--- Problem to solve ---
For this exercise, copy each line of the records that contains the word "color".

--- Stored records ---
- - -

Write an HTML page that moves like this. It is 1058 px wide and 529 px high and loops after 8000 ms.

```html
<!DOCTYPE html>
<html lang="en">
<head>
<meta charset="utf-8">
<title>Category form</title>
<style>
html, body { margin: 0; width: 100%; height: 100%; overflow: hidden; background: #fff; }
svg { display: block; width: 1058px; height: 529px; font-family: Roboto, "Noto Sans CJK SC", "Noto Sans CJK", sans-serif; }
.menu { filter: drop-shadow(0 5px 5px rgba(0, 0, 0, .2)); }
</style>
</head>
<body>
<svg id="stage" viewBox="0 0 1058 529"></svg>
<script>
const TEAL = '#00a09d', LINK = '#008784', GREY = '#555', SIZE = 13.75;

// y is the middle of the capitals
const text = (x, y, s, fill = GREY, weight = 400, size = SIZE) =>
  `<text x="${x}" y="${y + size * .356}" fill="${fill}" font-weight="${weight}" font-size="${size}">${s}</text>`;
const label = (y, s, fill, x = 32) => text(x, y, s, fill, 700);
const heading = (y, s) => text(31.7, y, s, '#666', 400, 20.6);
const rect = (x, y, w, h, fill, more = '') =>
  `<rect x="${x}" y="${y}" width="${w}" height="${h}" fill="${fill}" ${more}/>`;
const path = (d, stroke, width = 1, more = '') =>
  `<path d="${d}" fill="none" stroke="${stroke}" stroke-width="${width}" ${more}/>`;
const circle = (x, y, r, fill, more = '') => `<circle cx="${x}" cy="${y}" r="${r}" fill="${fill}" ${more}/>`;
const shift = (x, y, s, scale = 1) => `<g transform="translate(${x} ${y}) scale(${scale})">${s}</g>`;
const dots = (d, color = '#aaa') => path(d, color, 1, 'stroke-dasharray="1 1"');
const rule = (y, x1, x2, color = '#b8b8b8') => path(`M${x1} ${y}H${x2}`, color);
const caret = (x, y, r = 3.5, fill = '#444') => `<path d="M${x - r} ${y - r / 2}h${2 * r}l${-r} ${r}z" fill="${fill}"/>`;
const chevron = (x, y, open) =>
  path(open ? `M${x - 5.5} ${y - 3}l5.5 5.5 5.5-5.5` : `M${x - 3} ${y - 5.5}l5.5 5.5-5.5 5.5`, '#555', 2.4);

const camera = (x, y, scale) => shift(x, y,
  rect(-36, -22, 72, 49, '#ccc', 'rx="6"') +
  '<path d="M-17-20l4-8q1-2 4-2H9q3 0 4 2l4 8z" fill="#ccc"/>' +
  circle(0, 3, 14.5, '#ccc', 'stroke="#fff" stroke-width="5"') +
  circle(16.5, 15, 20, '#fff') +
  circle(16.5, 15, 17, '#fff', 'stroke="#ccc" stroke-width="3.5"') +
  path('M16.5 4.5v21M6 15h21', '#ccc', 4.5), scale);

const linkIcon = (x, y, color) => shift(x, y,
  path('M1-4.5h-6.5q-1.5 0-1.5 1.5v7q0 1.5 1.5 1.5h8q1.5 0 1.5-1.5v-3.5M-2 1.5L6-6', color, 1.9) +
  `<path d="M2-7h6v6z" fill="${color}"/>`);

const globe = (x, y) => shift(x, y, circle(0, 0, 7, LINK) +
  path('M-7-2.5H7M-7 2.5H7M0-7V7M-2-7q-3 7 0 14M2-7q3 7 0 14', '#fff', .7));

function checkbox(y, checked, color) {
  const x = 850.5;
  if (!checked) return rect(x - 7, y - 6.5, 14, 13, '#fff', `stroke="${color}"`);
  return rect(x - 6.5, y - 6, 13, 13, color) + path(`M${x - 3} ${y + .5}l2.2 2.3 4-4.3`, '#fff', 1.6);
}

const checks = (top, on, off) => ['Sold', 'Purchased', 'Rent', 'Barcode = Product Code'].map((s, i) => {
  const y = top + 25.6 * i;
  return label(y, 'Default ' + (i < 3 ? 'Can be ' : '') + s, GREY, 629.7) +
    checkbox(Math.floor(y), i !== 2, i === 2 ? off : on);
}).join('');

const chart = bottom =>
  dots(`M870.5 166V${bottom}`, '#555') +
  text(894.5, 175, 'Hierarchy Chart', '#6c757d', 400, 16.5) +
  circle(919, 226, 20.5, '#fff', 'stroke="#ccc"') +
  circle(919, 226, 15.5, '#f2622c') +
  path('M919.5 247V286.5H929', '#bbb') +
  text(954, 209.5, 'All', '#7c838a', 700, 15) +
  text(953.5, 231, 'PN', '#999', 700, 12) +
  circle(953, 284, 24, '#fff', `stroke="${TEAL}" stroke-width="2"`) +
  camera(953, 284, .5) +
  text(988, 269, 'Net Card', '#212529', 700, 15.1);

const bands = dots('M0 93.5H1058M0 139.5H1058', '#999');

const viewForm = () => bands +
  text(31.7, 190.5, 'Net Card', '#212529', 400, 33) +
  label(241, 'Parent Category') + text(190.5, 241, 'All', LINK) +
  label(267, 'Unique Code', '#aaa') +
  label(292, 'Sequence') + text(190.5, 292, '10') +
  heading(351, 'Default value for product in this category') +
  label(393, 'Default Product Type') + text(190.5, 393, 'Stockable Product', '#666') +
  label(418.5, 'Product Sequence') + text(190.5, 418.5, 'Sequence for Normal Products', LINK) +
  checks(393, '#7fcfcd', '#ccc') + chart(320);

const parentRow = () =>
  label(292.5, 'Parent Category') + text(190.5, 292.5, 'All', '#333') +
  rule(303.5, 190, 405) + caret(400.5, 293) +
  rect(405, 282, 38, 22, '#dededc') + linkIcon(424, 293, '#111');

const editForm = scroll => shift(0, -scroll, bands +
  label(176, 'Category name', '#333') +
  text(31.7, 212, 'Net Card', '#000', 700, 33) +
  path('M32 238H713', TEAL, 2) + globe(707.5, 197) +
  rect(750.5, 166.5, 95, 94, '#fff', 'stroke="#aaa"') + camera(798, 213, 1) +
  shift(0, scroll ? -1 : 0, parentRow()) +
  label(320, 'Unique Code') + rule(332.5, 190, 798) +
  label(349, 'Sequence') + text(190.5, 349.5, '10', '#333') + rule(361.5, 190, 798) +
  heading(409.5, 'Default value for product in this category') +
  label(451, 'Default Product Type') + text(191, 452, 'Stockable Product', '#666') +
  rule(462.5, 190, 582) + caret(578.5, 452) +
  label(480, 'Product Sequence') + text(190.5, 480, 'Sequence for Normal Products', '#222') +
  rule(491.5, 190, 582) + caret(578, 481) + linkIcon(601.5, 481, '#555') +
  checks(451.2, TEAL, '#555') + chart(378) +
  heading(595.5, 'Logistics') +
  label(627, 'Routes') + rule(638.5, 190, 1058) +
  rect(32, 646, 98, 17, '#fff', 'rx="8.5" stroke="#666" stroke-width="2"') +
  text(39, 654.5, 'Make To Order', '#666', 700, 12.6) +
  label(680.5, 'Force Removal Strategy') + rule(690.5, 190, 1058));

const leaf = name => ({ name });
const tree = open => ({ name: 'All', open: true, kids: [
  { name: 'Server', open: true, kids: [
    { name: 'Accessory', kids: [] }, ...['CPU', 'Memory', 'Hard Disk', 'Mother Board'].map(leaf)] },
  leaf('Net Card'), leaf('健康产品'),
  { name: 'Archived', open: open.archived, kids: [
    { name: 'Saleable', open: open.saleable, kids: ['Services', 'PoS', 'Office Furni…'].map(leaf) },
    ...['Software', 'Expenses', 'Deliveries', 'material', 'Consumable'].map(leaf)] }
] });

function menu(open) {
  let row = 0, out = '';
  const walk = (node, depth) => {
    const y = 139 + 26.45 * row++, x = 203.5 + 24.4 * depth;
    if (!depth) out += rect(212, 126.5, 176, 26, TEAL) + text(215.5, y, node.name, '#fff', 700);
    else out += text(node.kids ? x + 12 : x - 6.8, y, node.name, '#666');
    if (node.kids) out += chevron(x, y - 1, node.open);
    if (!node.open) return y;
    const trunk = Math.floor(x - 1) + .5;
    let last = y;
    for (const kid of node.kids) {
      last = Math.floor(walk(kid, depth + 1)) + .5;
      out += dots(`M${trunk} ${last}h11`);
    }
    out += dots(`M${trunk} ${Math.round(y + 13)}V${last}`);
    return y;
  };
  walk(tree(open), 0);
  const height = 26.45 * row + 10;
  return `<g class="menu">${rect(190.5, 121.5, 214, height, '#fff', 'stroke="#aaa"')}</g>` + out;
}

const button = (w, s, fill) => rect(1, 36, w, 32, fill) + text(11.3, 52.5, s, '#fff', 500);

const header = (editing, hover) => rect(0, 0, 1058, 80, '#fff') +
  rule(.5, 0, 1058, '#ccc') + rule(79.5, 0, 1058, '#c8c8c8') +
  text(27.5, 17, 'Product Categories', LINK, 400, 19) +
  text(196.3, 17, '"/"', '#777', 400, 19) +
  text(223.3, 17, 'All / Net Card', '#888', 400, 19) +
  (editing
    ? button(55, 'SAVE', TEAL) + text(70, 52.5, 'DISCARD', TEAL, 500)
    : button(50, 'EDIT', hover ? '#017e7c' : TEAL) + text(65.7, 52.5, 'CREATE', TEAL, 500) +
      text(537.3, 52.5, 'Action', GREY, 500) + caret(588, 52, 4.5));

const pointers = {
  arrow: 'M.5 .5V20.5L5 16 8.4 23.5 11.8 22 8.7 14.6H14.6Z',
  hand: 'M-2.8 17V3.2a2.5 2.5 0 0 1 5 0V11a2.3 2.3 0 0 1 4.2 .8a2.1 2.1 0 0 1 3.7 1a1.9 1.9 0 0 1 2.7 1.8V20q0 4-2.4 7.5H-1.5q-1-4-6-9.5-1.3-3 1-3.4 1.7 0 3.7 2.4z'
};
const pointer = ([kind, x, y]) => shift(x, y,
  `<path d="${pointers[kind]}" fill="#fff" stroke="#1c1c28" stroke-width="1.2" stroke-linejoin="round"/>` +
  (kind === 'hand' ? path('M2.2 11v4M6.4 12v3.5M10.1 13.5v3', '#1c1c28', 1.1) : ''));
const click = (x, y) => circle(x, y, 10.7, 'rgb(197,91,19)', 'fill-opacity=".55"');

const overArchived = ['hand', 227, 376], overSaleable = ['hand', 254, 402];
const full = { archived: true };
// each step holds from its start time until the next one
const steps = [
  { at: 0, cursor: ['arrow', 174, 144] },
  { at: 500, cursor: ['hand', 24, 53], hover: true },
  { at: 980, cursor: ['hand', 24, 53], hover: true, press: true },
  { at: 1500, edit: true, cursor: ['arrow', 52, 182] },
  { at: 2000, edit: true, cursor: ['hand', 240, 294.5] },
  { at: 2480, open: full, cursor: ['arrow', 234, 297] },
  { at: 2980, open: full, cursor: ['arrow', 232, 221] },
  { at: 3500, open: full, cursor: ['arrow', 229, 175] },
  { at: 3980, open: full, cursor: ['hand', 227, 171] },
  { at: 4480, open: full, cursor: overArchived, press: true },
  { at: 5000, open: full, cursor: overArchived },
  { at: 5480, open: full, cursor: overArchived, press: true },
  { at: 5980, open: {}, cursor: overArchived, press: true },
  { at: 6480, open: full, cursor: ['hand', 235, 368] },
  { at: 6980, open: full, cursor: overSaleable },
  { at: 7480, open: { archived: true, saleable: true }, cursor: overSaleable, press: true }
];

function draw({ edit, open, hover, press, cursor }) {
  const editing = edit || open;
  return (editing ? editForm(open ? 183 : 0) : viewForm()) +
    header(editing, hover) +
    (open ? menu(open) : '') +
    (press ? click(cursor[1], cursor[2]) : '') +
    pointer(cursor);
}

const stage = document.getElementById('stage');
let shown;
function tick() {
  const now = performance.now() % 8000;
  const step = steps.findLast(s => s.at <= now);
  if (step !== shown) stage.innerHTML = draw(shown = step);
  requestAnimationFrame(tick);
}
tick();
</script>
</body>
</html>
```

- - -

--- Answer area ---
const dots = (d, color = '#aaa') => path(d, color, 1, 'stroke-dasharray="1 1"');
const rule = (y, x1, x2, color = '#b8b8b8') => path(`M${x1} ${y}H${x2}`, color);
const linkIcon = (x, y, color) => shift(x, y,
  path('M1-4.5h-6.5q-1.5 0-1.5 1.5v7q0 1.5 1.5 1.5h8q1.5 0 1.5-1.5v-3.5M-2 1.5L6-6', color, 1.9) +
  `<path d="M2-7h6v6z" fill="${color}"/>`);
function checkbox(y, checked, color) {
  if (!checked) return rect(x - 7, y - 6.5, 14, 13, '#fff', `stroke="${color}"`);
  return rect(x - 6.5, y - 6, 13, 13, color) + path(`M${x - 3} ${y + .5}l2.2 2.3 4-4.3`, '#fff', 1.6);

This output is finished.